Identifying problematic code is not always easy. It is more of an art than a science. Trying to discover and isolate can be pains-taking experience. If you work with blacklists, you know what I’m talking about. As an example, implementing a blacklist can prevent specific types of pages from loading. Not good.
So, how do you fix this problem?
You simply remove the blacklist and test it for any suspect directives. One way to go about this process is to use the Perishable Press halving method – created by Jeff Star.
This is a proven process/technique for identifying and isolating problematic directives in blacklists and other sections of code that are common problem-starters.
How does the halving method work?

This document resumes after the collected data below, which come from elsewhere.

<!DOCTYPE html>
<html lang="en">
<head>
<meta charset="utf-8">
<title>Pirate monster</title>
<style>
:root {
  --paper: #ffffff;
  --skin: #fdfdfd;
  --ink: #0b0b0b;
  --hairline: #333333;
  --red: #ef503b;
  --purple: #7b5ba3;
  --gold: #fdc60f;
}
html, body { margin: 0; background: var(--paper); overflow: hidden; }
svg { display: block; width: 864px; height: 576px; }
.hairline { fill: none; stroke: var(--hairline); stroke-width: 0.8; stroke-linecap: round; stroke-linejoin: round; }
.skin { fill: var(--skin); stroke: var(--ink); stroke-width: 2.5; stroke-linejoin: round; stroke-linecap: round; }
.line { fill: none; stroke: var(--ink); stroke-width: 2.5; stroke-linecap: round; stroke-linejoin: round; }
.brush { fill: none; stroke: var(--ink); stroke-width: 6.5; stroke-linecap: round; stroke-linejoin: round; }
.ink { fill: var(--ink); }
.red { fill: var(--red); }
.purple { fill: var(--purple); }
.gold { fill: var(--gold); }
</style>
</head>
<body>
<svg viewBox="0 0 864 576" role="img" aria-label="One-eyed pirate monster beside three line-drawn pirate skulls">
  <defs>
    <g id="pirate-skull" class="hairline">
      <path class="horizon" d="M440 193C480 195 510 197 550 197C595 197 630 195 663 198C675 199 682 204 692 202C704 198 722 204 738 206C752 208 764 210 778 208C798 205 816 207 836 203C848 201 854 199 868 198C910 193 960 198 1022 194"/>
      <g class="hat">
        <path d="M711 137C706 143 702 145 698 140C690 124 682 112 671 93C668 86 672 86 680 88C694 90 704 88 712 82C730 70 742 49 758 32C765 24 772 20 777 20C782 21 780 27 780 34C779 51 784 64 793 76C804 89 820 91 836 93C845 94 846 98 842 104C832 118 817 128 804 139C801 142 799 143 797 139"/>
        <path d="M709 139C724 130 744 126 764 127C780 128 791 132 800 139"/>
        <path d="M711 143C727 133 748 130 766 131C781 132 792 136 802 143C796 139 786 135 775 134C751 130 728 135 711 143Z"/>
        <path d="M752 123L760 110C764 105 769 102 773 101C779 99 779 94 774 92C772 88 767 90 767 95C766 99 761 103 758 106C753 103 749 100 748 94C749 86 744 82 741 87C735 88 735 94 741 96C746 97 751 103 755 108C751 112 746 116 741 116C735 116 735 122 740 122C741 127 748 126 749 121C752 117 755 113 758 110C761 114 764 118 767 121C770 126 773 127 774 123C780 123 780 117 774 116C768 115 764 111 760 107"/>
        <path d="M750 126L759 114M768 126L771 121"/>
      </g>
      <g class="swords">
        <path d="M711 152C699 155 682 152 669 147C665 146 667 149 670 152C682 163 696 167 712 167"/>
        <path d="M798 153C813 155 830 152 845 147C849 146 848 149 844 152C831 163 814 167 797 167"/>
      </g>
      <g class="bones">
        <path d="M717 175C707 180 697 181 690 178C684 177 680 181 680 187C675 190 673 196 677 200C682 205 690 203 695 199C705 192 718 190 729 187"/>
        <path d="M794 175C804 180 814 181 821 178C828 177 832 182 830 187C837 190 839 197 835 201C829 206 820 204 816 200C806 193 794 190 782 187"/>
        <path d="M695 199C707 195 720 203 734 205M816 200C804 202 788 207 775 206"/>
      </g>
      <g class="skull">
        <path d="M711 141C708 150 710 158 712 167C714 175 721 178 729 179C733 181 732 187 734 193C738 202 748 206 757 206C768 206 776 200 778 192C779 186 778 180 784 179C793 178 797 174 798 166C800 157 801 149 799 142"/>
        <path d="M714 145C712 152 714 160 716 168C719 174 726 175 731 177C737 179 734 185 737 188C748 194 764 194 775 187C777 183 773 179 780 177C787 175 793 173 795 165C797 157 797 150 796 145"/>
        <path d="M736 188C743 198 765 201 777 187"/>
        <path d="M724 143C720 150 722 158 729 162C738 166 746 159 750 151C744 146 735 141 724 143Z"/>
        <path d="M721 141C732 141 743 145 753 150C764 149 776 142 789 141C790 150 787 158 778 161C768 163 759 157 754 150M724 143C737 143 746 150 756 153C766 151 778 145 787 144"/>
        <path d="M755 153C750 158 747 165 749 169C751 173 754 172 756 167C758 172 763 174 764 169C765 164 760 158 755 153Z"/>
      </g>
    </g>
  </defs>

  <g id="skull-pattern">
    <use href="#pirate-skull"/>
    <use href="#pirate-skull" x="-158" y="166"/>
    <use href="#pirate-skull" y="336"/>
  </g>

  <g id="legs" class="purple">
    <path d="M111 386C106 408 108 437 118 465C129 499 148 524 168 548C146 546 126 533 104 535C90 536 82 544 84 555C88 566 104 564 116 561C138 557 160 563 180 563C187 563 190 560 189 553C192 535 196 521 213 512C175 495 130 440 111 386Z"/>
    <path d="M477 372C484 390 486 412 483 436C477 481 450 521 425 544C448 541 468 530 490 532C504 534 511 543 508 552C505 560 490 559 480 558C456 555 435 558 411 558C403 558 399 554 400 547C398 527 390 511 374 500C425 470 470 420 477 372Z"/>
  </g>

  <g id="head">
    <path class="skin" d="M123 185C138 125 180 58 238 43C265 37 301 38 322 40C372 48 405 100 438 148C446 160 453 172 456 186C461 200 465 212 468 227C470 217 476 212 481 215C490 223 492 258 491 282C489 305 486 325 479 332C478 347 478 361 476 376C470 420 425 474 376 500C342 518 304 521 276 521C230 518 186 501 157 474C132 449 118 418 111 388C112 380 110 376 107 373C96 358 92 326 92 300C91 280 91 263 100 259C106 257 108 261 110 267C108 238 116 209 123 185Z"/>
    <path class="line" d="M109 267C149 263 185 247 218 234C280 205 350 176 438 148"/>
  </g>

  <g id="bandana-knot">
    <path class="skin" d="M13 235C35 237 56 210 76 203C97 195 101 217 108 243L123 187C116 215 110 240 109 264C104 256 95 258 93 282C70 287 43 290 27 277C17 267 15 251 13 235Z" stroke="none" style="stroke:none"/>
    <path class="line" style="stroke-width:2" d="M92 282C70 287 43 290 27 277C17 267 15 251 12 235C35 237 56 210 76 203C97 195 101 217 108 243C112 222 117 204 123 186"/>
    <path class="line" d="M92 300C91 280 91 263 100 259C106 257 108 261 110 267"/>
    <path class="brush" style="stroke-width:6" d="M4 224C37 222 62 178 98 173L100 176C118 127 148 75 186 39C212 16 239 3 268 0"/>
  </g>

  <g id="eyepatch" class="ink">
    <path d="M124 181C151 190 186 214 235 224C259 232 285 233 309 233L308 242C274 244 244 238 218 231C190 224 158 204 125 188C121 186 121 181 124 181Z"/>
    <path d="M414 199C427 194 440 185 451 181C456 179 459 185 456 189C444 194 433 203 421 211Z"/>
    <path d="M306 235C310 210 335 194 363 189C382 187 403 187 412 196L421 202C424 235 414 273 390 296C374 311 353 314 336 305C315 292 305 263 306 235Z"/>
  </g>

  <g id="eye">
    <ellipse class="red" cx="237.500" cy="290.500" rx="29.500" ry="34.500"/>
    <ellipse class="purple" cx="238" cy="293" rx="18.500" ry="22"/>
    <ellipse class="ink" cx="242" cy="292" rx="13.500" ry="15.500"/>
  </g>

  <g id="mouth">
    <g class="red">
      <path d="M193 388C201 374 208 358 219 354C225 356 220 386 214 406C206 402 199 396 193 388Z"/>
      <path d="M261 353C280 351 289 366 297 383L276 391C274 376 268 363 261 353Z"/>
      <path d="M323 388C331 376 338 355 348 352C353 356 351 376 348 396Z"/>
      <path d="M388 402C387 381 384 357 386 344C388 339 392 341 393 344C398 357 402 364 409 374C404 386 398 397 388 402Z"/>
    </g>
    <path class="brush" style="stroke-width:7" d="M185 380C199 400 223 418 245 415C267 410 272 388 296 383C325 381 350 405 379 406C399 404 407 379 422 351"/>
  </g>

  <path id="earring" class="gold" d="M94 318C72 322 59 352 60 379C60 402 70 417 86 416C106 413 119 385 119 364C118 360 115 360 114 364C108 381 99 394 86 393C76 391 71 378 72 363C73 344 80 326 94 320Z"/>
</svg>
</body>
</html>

You start by removing one half of the code whenever you encounter problematic code. Once you’ve removed half of the code you are simply going to be looking for desired functionality. If you find that the issue has not been fixed, just remove another half of the code and retest it. You will want to continue this process until your are getting the desired functionality. Once the code you have left is working as intended, simply replace the last section of code you removed and keep going. After just a few rounds of this, you will be able to see that pesky code that has been causing you fits. Good luck!